How the English stole Andy Murray…

British history is fraught with bloodthirsty battles, many of which involved English invasions on Scottish soil. England, a small island that became the greatest colonising nation the world has ever seen, started small – with neighbouring Scotland. Scotland’s battle for independence raged for years and the English were hated.

Who can forget the fate of Mel Gibson’s Sir William Wallace who – when brought before the English magistrates, tried for high treason, and sentenced to execution by public torture and beheading at the Tower of London – even under horrible pain, refused to submit to the king and beg for mercy.
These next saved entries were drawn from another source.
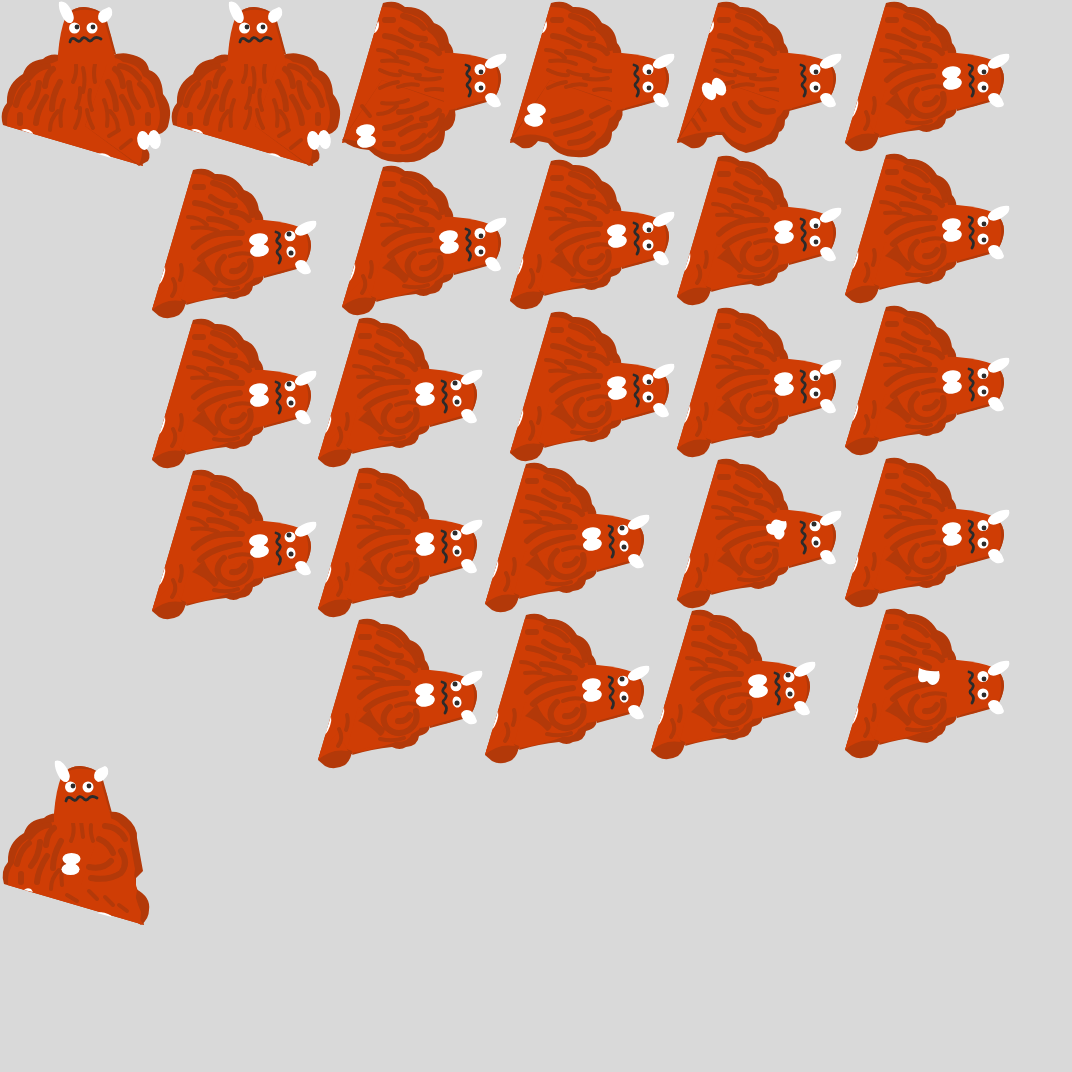
<!DOCTYPE html>
<html lang="en">
<head>
<meta charset="utf-8">
<title>Furry monster sprite sheet</title>
<style>
:root { --ground: #d9d9d9; --fur: #cf3d05; --shade: #b33909; --white: #fff; --ink: #2b2b2b; }
html, body { margin: 0; background: var(--ground); overflow: hidden; }
svg { display: block; width: 1072px; height: 1072px; }
.fur { fill: var(--fur); }
.shade { fill: var(--shade); }
.white { fill: var(--white); }
.ink { fill: var(--ink); }
.tuft { fill: none; stroke: var(--shade); stroke-width: 6; stroke-linecap: round; stroke-linejoin: round; }
.fine { stroke-width: 4; }
.mouth { fill: none; stroke: var(--ink); stroke-width: 2.8; stroke-linecap: round; stroke-linejoin: round; }
</style>
</head>
<body>
<svg viewBox="0 0 1072 1072" role="img" aria-label="Sprite sheet of a red furry horned monster">
<defs>
  <g id="head">
    <path class="fur" d="M102 53L112 53Q136 55 150 61Q159 68 159 79Q158 90 152 98L130 106L102 111Z"/>
    <path class="shade" d="M112 109L150 98L145 102L112 111Z"/>
    <path class="shade" d="M152 63Q159 69 159 79Q158 90 153 97Q160 78 152 63Z"/>
    <path class="white" d="M143 66Q142 61 150 57Q158 53 164 54Q166 60 158 65Q147 72 143 66Z"/>
    <path class="white" d="M143 97Q146 91 153 94Q157 98 159 104Q158 108 151 107Q144 104 143 97Z"/>
    <path class="mouth" d="M124 65Q129 66 127 70Q123 74 126 76Q130 78 127 82Q123 85 127 88Q130 91 127 96"/>
  </g>
  <g id="eyes-down">
    <circle class="white" cx="138" cy="69.5" r="5.5"/>
    <circle class="white" cx="138" cy="87" r="5.5"/>
    <circle class="ink" cx="139" cy="72" r="2.4"/>
    <circle class="ink" cx="139" cy="88" r="2.4"/>
  </g>
  <g id="eyes-up">
    <ellipse class="white" cx="138" cy="69" rx="5.5" ry="5.2"/>
    <ellipse class="white" cx="139" cy="85" rx="4.4" ry="5.6" transform="rotate(-15 139 85)"/>
    <circle class="ink" cx="137" cy="67" r="2.5"/>
    <circle class="ink" cx="139" cy="86" r="2.5"/>
  </g>

  <g id="torso">
    <path class="shade" d="M41 3Q54 -1 63 7Q82 6 92 23Q105 27 107 43Q113 49 111 60L110 106L34 137L0 143Z"/>
    <path class="fur" d="M41 3L0 143Q14 131 34 136Q80 130 110 106L109 62Q104 58 102 49Q100 36 87 29Q80 15 62 13Q54 6 40 7Z"/>
  </g>
  <g id="tufts">
    <path class="tuft" d="M43 20L51 20M61 16Q75 19 82 28M59 30Q69 38 83 39M43 36Q55 37 69 46M88 29Q99 37 100 48M80 45Q92 46 97 53M57 52Q70 52 84 60"/>
    <path class="tuft fine" d="M36 50Q47 50 55 58M40 61Q54 59 66 64"/>
  </g>
  <g id="chest-tufts">
    <path class="tuft fine" d="M84 68Q92 72 101 71M74 78Q86 81 98 78M84 90Q93 88 102 90M58 71Q68 76 78 75M56 87Q66 83 76 85M38 70Q50 76 58 75M38 88Q48 83 56 82"/>
  </g>
  <g id="foot">
    <path class="shade" d="M0 143Q8 134 16 132Q27 130 34 134Q33 143 27 148Q16 154 7 149Z"/>
    <path class="fur" d="M3 133L0 143Q13 131 30 134L20 116Z"/>
  </g>
  <path id="edge-low" class="white" d="M13 99Q14 104 12 109Q10 115 7 118Z"/>
  <path id="edge-top" class="white" d="M36 21Q38 24 36 29Q34 33 32 33Z"/>
  <g id="hand" class="white">
    <ellipse cx="0.5" cy="-5.5" rx="9.5" ry="6.2" transform="rotate(-10)"/>
    <ellipse cx="-0.5" cy="5.5" rx="9.5" ry="6.2" transform="rotate(-10)"/>
    <circle cx="0" cy="0" r="5"/>
  </g>

  <g id="folded">
    <path class="shade" d="M111 102Q115 116 101 119Q100 129 88 130Q82 134 74 130Q54 132 34 138L60 90Z"/>
    <use href="#torso"/>
    <path class="fur" d="M104 100Q104 113 94 116Q91 126 76 125Q54 130 28 136L40 90Z"/>
    <use href="#foot"/>
    <use href="#tufts"/>
    <path class="tuft" d="M42 80Q52 70 66 67Q78 65 90 66M48 92Q60 80 88 76"/>
    <path class="shade" d="M40 104L52 92Q57 105 67 112Q66 118 62 119Q52 108 40 104Z"/>
    <path class="tuft" d="M72 90Q61 100 69 111Q79 120 91 113Q101 106 98 94M80 104Q88 105 92 98"/>
    <path class="tuft fine" d="M78 89Q88 84 103 88M29 98Q31 105 28 113M21 112Q26 121 20 129M62 122Q76 125 86 121M107 104L103 113"/>
    <use href="#edge-low"/>
    <use href="#head"/>
  </g>
  <g id="folded-down">
    <use href="#folded"/><use href="#eyes-down"/><use href="#hand" x="107" y="78"/>
  </g>
  <g id="folded-up">
    <use href="#folded"/><use href="#eyes-up"/><use href="#hand" x="107" y="78"/>
  </g>

  <g id="arm-wide">
    <path class="shade" d="M111 106Q114 118 112 124Q109 142 96 144Q92 157 72 158Q60 168 44 164Q34 163 31 152L18 141Q12 147 5 143L0 134L40 80Z"/>
    <path class="fur" d="M108 104Q109 112 104 118Q102 134 90 138Q84 150 68 151Q54 157 42 154L30 150L20 137Q10 138 1 134L40 80Z"/>
    <use href="#tufts" transform="matrix(1 0 0 -1 0 163)"/>
    <use href="#chest-tufts"/>
    <path class="tuft fine" d="M18 116L26 126M30 104L36 114"/>
    <path class="white" d="M12 93Q14 98 11 103Q9 106 8 106Z"/>
  </g>
  <g id="wide">
    <g transform="translate(0 -5)">
      <use href="#torso"/><use href="#tufts"/><use href="#edge-top"/>
    </g>
    <use href="#arm-wide"/><use href="#head"/><use href="#eyes-down"/>
    <use href="#hand" transform="translate(26 144)"/>
  </g>

  <g id="arm-low">
    <path class="shade" d="M111 104Q116 116 111 125Q108 130 103 131Q103 149 89 153Q77 164 61 162Q40 164 27 150Q10 149 0 140L40 80Z"/>
    <path class="fur" d="M108 104Q108 116 99 121Q98 139 84 144Q74 156 58 154Q42 156 30 146Q14 140 1 139L40 80Z"/>
    <use href="#tufts" transform="matrix(1 0 0 -1 0 164)"/>
    <use href="#chest-tufts"/>
    <path class="tuft fine" d="M20 106L28 116"/>
  </g>
  <g id="arm-mid">
    <path class="shade" d="M111 104Q115 116 109 122Q108 129 102 132Q102 146 90 149Q82 159 66 157Q48 157 38 143L28 141Q22 150 12 148L0 140L40 80Z"/>
    <path class="fur" d="M108 104Q108 114 99 119Q97 135 86 140Q80 152 64 150Q50 150 41 139Q20 130 2 139L40 80Z"/>
    <path class="tuft" d="M43 121Q58 118 71 112M46 134Q62 131 80 123M60 143Q76 142 83 134M82 116L98 108"/>
    <use href="#chest-tufts"/>
  </g>
  <g id="arm-raised">
    <path class="shade" d="M111 104Q115 114 108 120Q108 130 102 132Q100 144 90 145Q80 151 69 153Q52 148 45 135L31 135Q28 150 14 148L0 140L40 80Z"/>
    <path class="fur" d="M108 104Q107 113 100 118Q97 134 86 138L68 145Q54 143 47 132Q22 130 2 139L40 80Z"/>
    <path class="tuft" d="M46 110Q52 124 66 130M58 104Q64 120 82 125M74 103Q82 114 96 111"/>
    <path class="tuft fine" d="M22 110L28 120M16 120L22 129"/>
    <use href="#chest-tufts"/>
  </g>
  <g id="front">
    <use href="#tufts"/><use href="#edge-top"/><use href="#head"/><use href="#eyes-down"/>
  </g>

  <g id="hug">
    <path class="shade" d="M112 104Q116 116 108 125Q98 137 87 136L54 142L47 135L36 135Q28 150 15 148Q6 148 0 140L40 80Z"/>
    <use href="#torso"/>
    <path class="fur" d="M108 104Q106 116 100 120Q92 131 84 129L56 134L40 132Q24 135 13 140L1 139L40 80Z"/>
    <use href="#tufts"/>
    <path class="tuft" d="M47 90Q44 108 52 120Q62 128 74 120M58 88Q55 102 64 110M99 104Q98 118 86 124M86 98Q82 108 72 112"/>
    <path class="tuft fine" d="M84 70Q92 74 102 72M88 82L104 80M84 92Q92 89 100 90M30 66L24 76M34 88L26 96M28 104L20 112M20 118L14 126"/>
    <path class="white" d="M12 96Q14 101 11 107Q10 110 8 111Z"/>
    <path class="white" d="M35 23Q38 26 36 30L33 32Z"/>
    <use href="#head"/><use href="#eyes-down"/>
    <use href="#hand" transform="translate(61 70) rotate(100) scale(.95)"/>
  </g>
</defs>

<rect width="1072" height="1072" fill="var(--ground)"/>

<g id="row-1">
  <use href="#wide" transform="matrix(0 -1 1 0 5 166)"/>
  <use href="#wide" transform="matrix(0 -1 1 0 175 166)"/>
  <g transform="translate(342 0)">
    <use href="#torso"/><use href="#arm-low"/><use href="#front"/>
    <use href="#hand" x="24" y="136"/>
  </g>
  <g transform="translate(510 0)">
    <use href="#torso"/><use href="#arm-mid"/><use href="#front"/>
    <use href="#hand" transform="translate(25 115) rotate(20)"/>
  </g>
  <g transform="translate(677 0)">
    <use href="#torso"/><use href="#arm-raised"/><use href="#front"/>
    <use href="#hand" transform="translate(37 89) rotate(70)"/>
  </g>
  <use href="#folded-down" x="845" y="0"/>
</g>
<g id="row-2">
  <use href="#folded-up" x="152" y="167"/>
  <use href="#folded-down" x="342" y="164"/>
  <use href="#folded-down" x="510" y="158"/>
  <use href="#folded-down" x="677" y="154"/>
  <use href="#folded-down" x="845" y="152"/>
</g>
<g id="row-3">
  <use href="#folded-up" x="152" y="317"/>
  <use href="#folded-up" x="318" y="316"/>
  <use href="#folded-down" x="510" y="310"/>
  <use href="#folded-down" x="677" y="306"/>
  <use href="#folded-down" x="845" y="304"/>
</g>
<g id="row-4">
  <use href="#folded-up" x="152" y="468"/>
  <use href="#folded-up" x="318" y="466"/>
  <use href="#folded-up" x="485" y="461"/>
  <g transform="translate(677 457)">
    <use href="#folded"/><use href="#eyes-up"/>
    <path class="white" d="M89 70Q90 66 94 67Q96 61 102 63Q106 65 109 64Q111 70 107 74Q109 78 104 82Q99 84 97 78Q90 78 89 70Z"/>
  </g>
  <use href="#folded-down" x="845" y="456"/>
</g>
<g id="row-5">
  <use href="#folded-up" x="318" y="617"/>
  <use href="#folded-up" x="485" y="612"/>
  <use href="#folded-up" x="651" y="608"/>
  <g transform="translate(845 607)">
    <path class="shade" d="M56 130Q70 135 82 136Q94 133 96 122Z"/>
    <use href="#folded"/><use href="#eyes-down"/>
    <path class="white" d="M74 61Q83 65 94 64Q96 72 92 76Q87 81 82 74Q74 78 73 70Z"/>
  </g>
</g>
<g id="row-6">
  <use href="#hug" transform="matrix(0 -1 1 0 1 925)"/>
</g>
</svg>
</body>
</html>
In Gibson’s historical film, awed by Wallace’s courage, the Londoners watching the execution yell for mercy, and the magistrate offers Wallace one final chance. Using the last strength in his body, a defiant Wallace instead shouts, in an unforgettable cinematic moment, “Freedom!” just as he is about to be beheaded.

Braveheart honours the stoicism of Scottish patriots and berates the English for their greed. Attitudes die hard…

Yet, along comes Andy Murray; tennis superstar and the great hope of Wimbledon 2011. And history repeats itself; England attempts to appropriate the Scottish dream. The English have no tennis player of note to call their own, so under the great British flag, the English call Andy Murray ‘theirs.’ Bless ‘em. As is often the case with sport; we lend support to the team we think will win.Guaranteed, if Murray loses the tennis star will again belong to Scotland.

Here’s a poignant irony of which to take cognisance; Andy Murray bears the same name as Sir Andrew Murray, the son of William Wallace’s comrade in arms, who fought for Scottish freedom in The Second War of Independence.

Dear England; get your own hero.